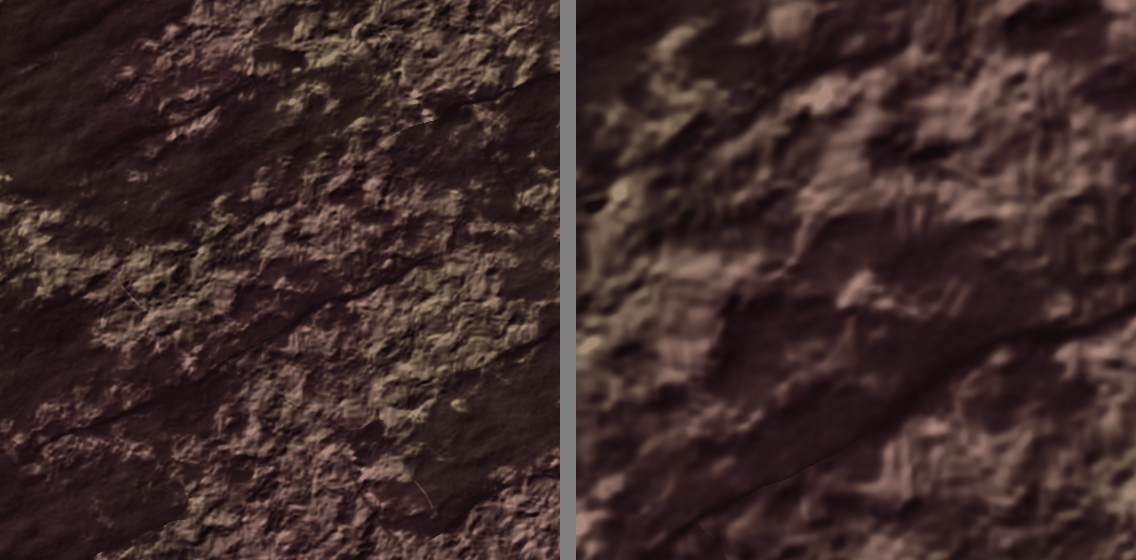
Left: the whole. Right: its middle third, enlarged.
Write a Shadertoy shader that draws this texture.

```glsl
#define TILT 0.455
#define ROW_HEIGHT 0.215
#define BRICK_LENGTH 0.69
#define GRIT_SCALE 36.0
#define GRIT_CONTRAST 1.0
#define PATCH_SCALE 5.2
#define PATCH_LEVEL 0.505
#define SHADOW_WIDTH 0.0055
#define LIGHT_STEP vec2(-0.0036, 0.0044)

const vec3 TONES[6] = vec3[6](
    vec3(0.122, 0.064, 0.076), vec3(0.186, 0.116, 0.123), vec3(0.266, 0.186, 0.174),
    vec3(0.358, 0.275, 0.246), vec3(0.468, 0.375, 0.335), vec3(0.640, 0.525, 0.465));

float hash(vec2 p) {
    vec3 q = fract(vec3(p.xyx) * 0.1031);
    q += dot(q, q.yzx + 33.33);
    return fract((q.x + q.y) * q.z);
}

float noise(vec2 p) {
    vec2 i = floor(p), f = fract(p);
    f = f * f * f * (f * (f * 6.0 - 15.0) + 10.0);
    return mix(mix(hash(i), hash(i + vec2(1, 0)), f.x),
               mix(hash(i + vec2(0, 1)), hash(i + vec2(1, 1)), f.x), f.y);
}

float fbm(vec2 p, int octaves) {
    float sum = 0.0, amp = 0.5, total = 0.0;
    for (int i = 0; i < octaves; i++) {
        sum += amp * noise(p);
        total += amp;
        amp *= 0.5;
        p = mat2(1.6, 1.2, -1.2, 1.6) * p + 17.3;
    }
    return sum / total;
}

// Crumbly stone height, barely drawn out along the rows
float grit(vec2 p) {
    vec2 warp = vec2(noise(p * 30.0 + 40.0), noise(p * 30.0 + 71.0)) - 0.5;
    vec2 g = mat2(0.8, 0.6, -0.6, 0.8) * ((p + 0.010 * warp) * vec2(0.9, 1.1));
    return fbm(g * GRIT_SCALE + 90.0, 3);
}

float segmentDistance(vec2 p, vec2 a, vec2 b) {
    vec2 d = b - a;
    return length(p - a - d * clamp(dot(p - a, d) / dot(d, d), 0.0, 1.0));
}

// Few pale straws and scratches, fading along their length
float scratches(vec2 p) {
    float sum = 0.0;
    for (int i = 0; i < 6; i++) {
        float n = float(i);
        vec2 start = vec2(hash(vec2(n, 3.0)), hash(vec2(n, 8.0)));
        float angle = mod(n, 2.0) < 0.5 ? -0.9 : 0.75;
        vec2 span = (0.04 + 0.06 * hash(vec2(n, 5.0))) * vec2(cos(angle), sin(angle));
        vec2 bent = p + 0.012 * (noise(p * 16.0 + n) - 0.5);
        float d = segmentDistance(bent, start, start + span);
        sum += (1.0 - smoothstep(0.0006, 0.0036, d)) * smoothstep(0.2, 0.6, noise(p * 45.0 + n));
    }
    return sum;
}

void mainImage(out vec4 fragColor, in vec2 fragCoord) {
    vec2 uv = fragCoord / iResolution.y;
    float c = cos(TILT), s = sin(TILT);
    vec2 p = vec2(c * uv.x + s * uv.y, c * uv.y - s * uv.x);

    // Brick layout with worn, wandering edges
    vec2 wander = vec2(fbm(uv * 9.0, 4), fbm(uv * 9.0 + 31.0, 4)) - 0.5;
    vec2 q = p + 0.05 * wander;
    float rowPos = (q.y - 0.14) / ROW_HEIGHT;
    float bed = (rowPos - floor(rowPos + 0.5)) * ROW_HEIGHT;
    float course = floor(rowPos);
    float colPos = (q.x - 0.43 + 0.11 * course + 0.16 * (rowPos - course - 0.5) * ROW_HEIGHT) / BRICK_LENGTH;
    float head = (colPos - floor(colPos + 0.5)) * BRICK_LENGTH;
    float brick = hash(vec2(floor(colPos) + 11.0, course + 23.0));

    // Raking light over the grit
    vec2 lightStep = vec2(c * LIGHT_STEP.x + s * LIGHT_STEP.y, c * LIGHT_STEP.y - s * LIGHT_STEP.x);
    float height = grit(p);
    float relief = (height - grit(p + lightStep)) / 0.085;

    // Ragged crumbling patches that thin out, denser beside the joints
    float edge = exp(-abs(bed + 0.016) / 0.025) * 0.05 + exp(-abs(head) / 0.032) * 0.11;
    float cover = fbm(p * PATCH_SCALE * vec2(0.85, 1.2) + 6.0, 5) + 0.16 * (brick - 0.5)
                + edge + 0.4 * (height - 0.5);
    float rough = smoothstep(PATCH_LEVEL - 0.09, PATCH_LEVEL + 0.17, cover);

    // Smooth faces: faint streaks and soft shading
    float streak = fbm(p * vec2(15.0, 50.0), 4) - 0.5;
    float cloud = fbm(uv * 3.0 + 52.0, 3) - 0.5;
    float face = 0.66 + 2.0 * streak + 1.3 * cloud + 0.3 * (brick - 0.5) + 0.2 * relief;
    float lit = 2.45 + GRIT_CONTRAST * relief + 5.0 * (height - 0.5) + 1.6 * cloud;
    float tone = mix(face, lit, rough);

    // Lit mortar lips and broken joint shadows
    float lip = exp(-pow((head - 0.012) / 0.006, 2.0)) * smoothstep(0.48, 0.68, noise(p * 11.0 + 5.0));
    lip += 0.8 * exp(-pow((bed + 0.018) / 0.006, 2.0)) * smoothstep(0.6, 0.8, noise(p * 9.0 + 60.0));
    tone += lip * (1.2 + 0.7 * relief);
    float gap = exp(-pow(bed / SHADOW_WIDTH, 2.0)) * smoothstep(0.25, 0.7, noise(p * 10.0 + 14.0));
    gap = max(gap, 0.6 * exp(-pow((head + 0.006) / SHADOW_WIDTH, 2.0)) * smoothstep(0.4, 0.75, noise(p * 12.0 + 2.0)));
    float softShade = exp(-pow(bed / 0.026, 2.0)) * 0.4;
    tone = mix(tone, -0.5, clamp(gap * 0.85 + softShade * (1.0 - rough), 0.0, 1.0));
    tone += 1.5 * scratches(uv);
    tone -= 0.45 * max(tone - 3.8, 0.0);

    // Tone ramp, with plum and olive drifts
    vec3 color = TONES[0] * (1.0 + 0.5 * clamp(tone, -0.8, 0.0));
    for (int i = 1; i < 6; i++)
        color = mix(color, TONES[i], clamp(tone - float(i) + 1.0, 0.0, 1.0));
    float drift = smoothstep(0.35, 0.7, fbm(uv * 3.5 + 80.0, 3));
    color *= mix(vec3(1.03, 0.97, 1.02), vec3(0.98, 1.02, 0.95), drift);
    color += 0.012 * (noise(uv * 260.0) - 0.5);
    fragColor = vec4(color, 1.0);
}
```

------

## Task to carry out
The answer must be every line of the records that contains the word "noise".

## Result of the task
float noise(vec2 p) {
        sum += amp * noise(p);
    vec2 warp = vec2(noise(p * 30.0 + 40.0), noise(p * 30.0 + 71.0)) - 0.5;
        vec2 bent = p + 0.012 * (noise(p * 16.0 + n) - 0.5);
        sum += (1.0 - smoothstep(0.0006, 0.0036, d)) * smoothstep(0.2, 0.6, noise(p * 45.0 + n));
    float lip = exp(-pow((head - 0.012) / 0.006, 2.0)) * smoothstep(0.48, 0.68, noise(p * 11.0 + 5.0));
    lip += 0.8 * exp(-pow((bed + 0.018) / 0.006, 2.0)) * smoothstep(0.6, 0.8, noise(p * 9.0 + 60.0));
    float gap = exp(-pow(bed / SHADOW_WIDTH, 2.0)) * smoothstep(0.25, 0.7, noise(p * 10.0 + 14.0));
    gap = max(gap, 0.6 * exp(-pow((head + 0.006) / SHADOW_WIDTH, 2.0)) * smoothstep(0.4, 0.75, noise(p * 12.0 + 2.0)));
    color += 0.012 * (noise(uv * 260.0) - 0.5);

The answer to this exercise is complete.